▸ Task statement
Each record that follows should be repeated exactly, with no pictures carried over.
Supplied data section start
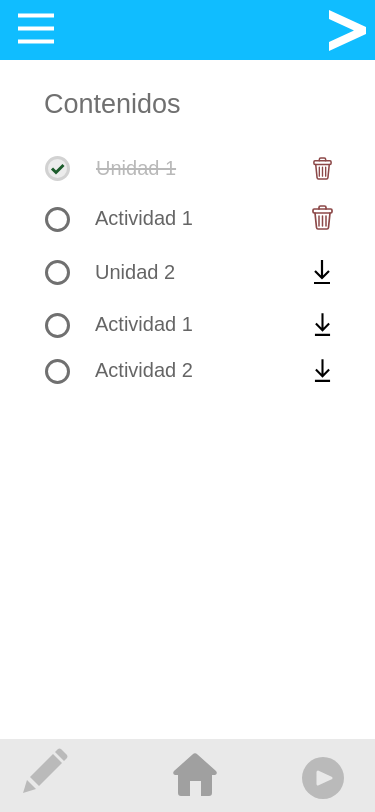
<!DOCTYPE html>
<html lang="es">
<head>
<meta charset="utf-8">
<title>Contenidos</title>
<style>
:root {
  --header: #10bdff;
  --paper: #ffffff;
  --title: #707070;
  --text: #656565;
  --done: #b9b9b9;
  --ring: #707070;
  --ring-done: #d2d2d2;
  --fill-done: #ececec;
  --check: #1d5c2c;
  --trash: #8c4848;
  --download: #000000;
  --bar: #e9e9e9;
  --tab: #bababa;
  --tab-active: #a0a0a0;
}
* { box-sizing: border-box; margin: 0; padding: 0; }
html, body { width: 375px; height: 812px; overflow: hidden; }
body {
  display: flex;
  flex-direction: column;
  background: var(--paper);
  color: var(--text);
  font-family: "Liberation Sans", Arial, sans-serif;
}
svg { display: block; }
a { color: inherit; text-decoration: none; }

.top-bar {
  flex: none;
  height: 60px;
  padding: 9px 9px 0 18px;
  display: flex;
  justify-content: space-between;
  align-items: flex-start;
  background: var(--header);
}
.menu { margin-top: 4px; }

.contents { flex: 1; padding: 0 42px 0 44px; }
.contents h1 {
  padding-top: 28px;
  height: 83px;
  font-size: 27px;
  line-height: 32px;
  font-weight: 400;
  color: var(--title);
}
.units {
  list-style: none;
  display: grid;
  grid-template-rows: 50px 52px 54px 50px 42px;
}
.unit {
  display: grid;
  grid-template-columns: 27px 1fr 22px;
  column-gap: 24px;
  align-items: center;
  font-size: 20px;
  line-height: 24px;
}
.unit .action { justify-self: center; }
.unit.done .name { padding-left: 1px; color: var(--done); text-decoration: line-through; }
.raised { position: relative; top: -1px; }
.lifted { position: relative; top: -2px; }
.lowered { position: relative; top: 1px; }

.tab-bar {
  flex: none;
  height: 73px;
  padding: 8px 30px 0 21px;
  display: flex;
  justify-content: space-between;
  background: var(--bar);
  color: var(--tab);
}
.tab-bar .home { margin: 5px 0 0 20px; color: var(--tab-active); }
.tab-bar .play { margin-top: 9px; }
</style>
</head>
<body>
<svg width="0" height="0" style="position:absolute" aria-hidden="true">
  <defs>
    <g id="ring" fill="none" stroke="var(--ring)" stroke-width="3">
      <circle cx="13.5" cy="13.5" r="11"/>
    </g>
    <g id="trash" fill="none" stroke="var(--trash)" stroke-width="1.7" stroke-linejoin="round" stroke-linecap="round">
      <path d="M7 4V2.5Q7 1 8.5 1H12.500Q14 1 14 2.500V4"/>
      <rect x="1" y="4" width="19" height="4" rx="1.200"/>
      <path d="M3 8L4.500 22.500Q4.700 24 6 24H15Q16.300 24 16.500 22.500L18 8"/>
      <path d="M7 11V21M10.500 11V21M14 11V21" stroke-width="1.500"/>
    </g>
    <g id="download" fill="none" stroke="var(--download)" stroke-width="2.2">
      <path d="M9 0V18M2 11L9 18L16 11M1 23H17"/>
    </g>
  </defs>
</svg>

<header class="top-bar">
  <a class="menu" href="#" aria-label="Menú">
    <svg width="36" height="31" viewBox="0 0 36 31" stroke="#fff" stroke-width="4">
      <path d="M0 2.500H36M0 15.500H36M0 28.500H36"/>
    </svg>
  </a>
  <a href="#" aria-label="Siguiente">
    <svg width="37" height="43" viewBox="0 0 37 43" fill="#fff">
      <polygon points="0,1 37,18 37,25 0,42 0,33 25,21.500 0,10"/>
    </svg>
  </a>
</header>

<main class="contents">
  <h1>Contenidos</h1>
  <ul class="units">
    <li class="unit done">
      <svg width="27" height="27" viewBox="0 0 27 27">
        <circle cx="13.500" cy="13.500" r="11" fill="var(--fill-done)" stroke="var(--ring-done)" stroke-width="3"/>
        <path d="M8 13.500L12 17.500L19.500 10" fill="none" stroke="var(--check)" stroke-width="3"/>
      </svg>
      <span class="name">Unidad 1</span>
      <a class="action" href="#" aria-label="Eliminar"><svg width="19" height="23" viewBox="0 0 21 25"><use href="#trash"/></svg></a>
    </li>
    <li class="unit">
      <svg width="27" height="27"><use href="#ring"/></svg>
      <span class="name raised">Actividad 1</span>
      <a class="action lifted" href="#" aria-label="Eliminar"><svg width="21" height="25"><use href="#trash"/></svg></a>
    </li>
    <li class="unit">
      <svg width="27" height="27"><use href="#ring"/></svg>
      <span class="name">Unidad 2</span>
      <a class="action" href="#" aria-label="Descargar"><svg width="18" height="24"><use href="#download"/></svg></a>
    </li>
    <li class="unit">
      <svg class="lowered" width="27" height="27"><use href="#ring"/></svg>
      <span class="name">Actividad 1</span>
      <a class="action" href="#" aria-label="Descargar"><svg width="17" height="23" viewBox="0 0 18 24"><use href="#download"/></svg></a>
    </li>
    <li class="unit">
      <svg class="lowered" width="27" height="27"><use href="#ring"/></svg>
      <span class="name">Actividad 2</span>
      <a class="action" href="#" aria-label="Descargar"><svg width="17" height="23" viewBox="0 0 18 24"><use href="#download"/></svg></a>
    </li>
  </ul>
</main>

<nav class="tab-bar">
  <a class="edit" href="#" aria-label="Editar">
    <svg width="48" height="48" viewBox="0 0 48 48" fill="currentColor">
      <polygon points="2,46 6,33 15,42"/>
      <polygon points="9,30 32,7 41,16 18,39"/>
      <path d="M34 5L37 2Q38.500 1 40 2L46 8Q47 9.500 46 11L43 14Z"/>
    </svg>
  </a>
  <a class="home" href="#" aria-label="Inicio">
    <svg width="46" height="46" viewBox="0 0 46 46" fill="currentColor">
      <path d="M20.500 2.500Q23 0 25.500 2.500L44 19Q46 22 43 23H40V41Q40 44 37 44H29V29H18V44H9Q6 44 6 41V23H3Q0 22 2 19Z"/>
    </svg>
  </a>
  <a class="play" href="#" aria-label="Reproducir">
    <svg width="44" height="44" viewBox="0 0 44 44">
      <circle cx="22" cy="22" r="21" fill="currentColor"/>
      <path d="M17 16L30 22L17 28Z" fill="var(--bar)" stroke="var(--bar)" stroke-width="3" stroke-linejoin="round"/>
    </svg>
  </a>
</nav>
</body>
</html>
Supplied data section end
▸ Solved exercise
<!DOCTYPE html>
<html lang="es">
<head>
<meta charset="utf-8">
<title>Contenidos</title>
<style>
:root {
  --header: #10bdff;
  --paper: #ffffff;
  --title: #707070;
  --text: #656565;
  --done: #b9b9b9;
  --ring: #707070;
  --ring-done: #d2d2d2;
  --fill-done: #ececec;
  --check: #1d5c2c;
  --trash: #8c4848;
  --download: #000000;
  --bar: #e9e9e9;
  --tab: #bababa;
  --tab-active: #a0a0a0;
}
* { box-sizing: border-box; margin: 0; padding: 0; }
html, body { width: 375px; height: 812px; overflow: hidden; }
body {
  display: flex;
  flex-direction: column;
  background: var(--paper);
  color: var(--text);
  font-family: "Liberation Sans", Arial, sans-serif;
}
svg { display: block; }
a { color: inherit; text-decoration: none; }

.top-bar {
  flex: none;
  height: 60px;
  padding: 9px 9px 0 18px;
  display: flex;
  justify-content: space-between;
  align-items: flex-start;
  background: var(--header);
}
.menu { margin-top: 4px; }

.contents { flex: 1; padding: 0 42px 0 44px; }
.contents h1 {
  padding-top: 28px;
  height: 83px;
  font-size: 27px;
  line-height: 32px;
  font-weight: 400;
  color: var(--title);
}
.units {
  list-style: none;
  display: grid;
  grid-template-rows: 50px 52px 54px 50px 42px;
}
.unit {
  display: grid;
  grid-template-columns: 27px 1fr 22px;
  column-gap: 24px;
  align-items: center;
  font-size: 20px;
  line-height: 24px;
}
.unit .action { justify-self: center; }
.unit.done .name { padding-left: 1px; color: var(--done); text-decoration: line-through; }
.raised { position: relative; top: -1px; }
.lifted { position: relative; top: -2px; }
.lowered { position: relative; top: 1px; }

.tab-bar {
  flex: none;
  height: 73px;
  padding: 8px 30px 0 21px;
  display: flex;
  justify-content: space-between;
  background: var(--bar);
  color: var(--tab);
}
.tab-bar .home { margin: 5px 0 0 20px; color: var(--tab-active); }
.tab-bar .play { margin-top: 9px; }
</style>
</head>
<body>
<svg width="0" height="0" style="position:absolute" aria-hidden="true">
  <defs>
    <g id="ring" fill="none" stroke="var(--ring)" stroke-width="3">
      <circle cx="13.5" cy="13.5" r="11"/>
    </g>
    <g id="trash" fill="none" stroke="var(--trash)" stroke-width="1.7" stroke-linejoin="round" stroke-linecap="round">
      <path d="M7 4V2.5Q7 1 8.5 1H12.500Q14 1 14 2.500V4"/>
      <rect x="1" y="4" width="19" height="4" rx="1.200"/>
      <path d="M3 8L4.500 22.500Q4.700 24 6 24H15Q16.300 24 16.500 22.500L18 8"/>
      <path d="M7 11V21M10.500 11V21M14 11V21" stroke-width="1.500"/>
    </g>
    <g id="download" fill="none" stroke="var(--download)" stroke-width="2.2">
      <path d="M9 0V18M2 11L9 18L16 11M1 23H17"/>
    </g>
  </defs>
</svg>

<header class="top-bar">
  <a class="menu" href="#" aria-label="Menú">
    <svg width="36" height="31" viewBox="0 0 36 31" stroke="#fff" stroke-width="4">
      <path d="M0 2.500H36M0 15.500H36M0 28.500H36"/>
    </svg>
  </a>
  <a href="#" aria-label="Siguiente">
    <svg width="37" height="43" viewBox="0 0 37 43" fill="#fff">
      <polygon points="0,1 37,18 37,25 0,42 0,33 25,21.500 0,10"/>
    </svg>
  </a>
</header>

<main class="contents">
  <h1>Contenidos</h1>
  <ul class="units">
    <li class="unit done">
      <svg width="27" height="27" viewBox="0 0 27 27">
        <circle cx="13.500" cy="13.500" r="11" fill="var(--fill-done)" stroke="var(--ring-done)" stroke-width="3"/>
        <path d="M8 13.500L12 17.500L19.500 10" fill="none" stroke="var(--check)" stroke-width="3"/>
      </svg>
      <span class="name">Unidad 1</span>
      <a class="action" href="#" aria-label="Eliminar"><svg width="19" height="23" viewBox="0 0 21 25"><use href="#trash"/></svg></a>
    </li>
    <li class="unit">
      <svg width="27" height="27"><use href="#ring"/></svg>
      <span class="name raised">Actividad 1</span>
      <a class="action lifted" href="#" aria-label="Eliminar"><svg width="21" height="25"><use href="#trash"/></svg></a>
    </li>
    <li class="unit">
      <svg width="27" height="27"><use href="#ring"/></svg>
      <span class="name">Unidad 2</span>
      <a class="action" href="#" aria-label="Descargar"><svg width="18" height="24"><use href="#download"/></svg></a>
    </li>
    <li class="unit">
      <svg class="lowered" width="27" height="27"><use href="#ring"/></svg>
      <span class="name">Actividad 1</span>
      <a class="action" href="#" aria-label="Descargar"><svg width="17" height="23" viewBox="0 0 18 24"><use href="#download"/></svg></a>
    </li>
    <li class="unit">
      <svg class="lowered" width="27" height="27"><use href="#ring"/></svg>
      <span class="name">Actividad 2</span>
      <a class="action" href="#" aria-label="Descargar"><svg width="17" height="23" viewBox="0 0 18 24"><use href="#download"/></svg></a>
    </li>
  </ul>
</main>

<nav class="tab-bar">
  <a class="edit" href="#" aria-label="Editar">
    <svg width="48" height="48" viewBox="0 0 48 48" fill="currentColor">
      <polygon points="2,46 6,33 15,42"/>
      <polygon points="9,30 32,7 41,16 18,39"/>
      <path d="M34 5L37 2Q38.500 1 40 2L46 8Q47 9.500 46 11L43 14Z"/>
    </svg>
  </a>
  <a class="home" href="#" aria-label="Inicio">
    <svg width="46" height="46" viewBox="0 0 46 46" fill="currentColor">
      <path d="M20.500 2.500Q23 0 25.500 2.500L44 19Q46 22 43 23H40V41Q40 44 37 44H29V29H18V44H9Q6 44 6 41V23H3Q0 22 2 19Z"/>
    </svg>
  </a>
  <a class="play" href="#" aria-label="Reproducir">
    <svg width="44" height="44" viewBox="0 0 44 44">
      <circle cx="22" cy="22" r="21" fill="currentColor"/>
      <path d="M17 16L30 22L17 28Z" fill="var(--bar)" stroke="var(--bar)" stroke-width="3" stroke-linejoin="round"/>
    </svg>
  </a>
</nav>
</body>
</html>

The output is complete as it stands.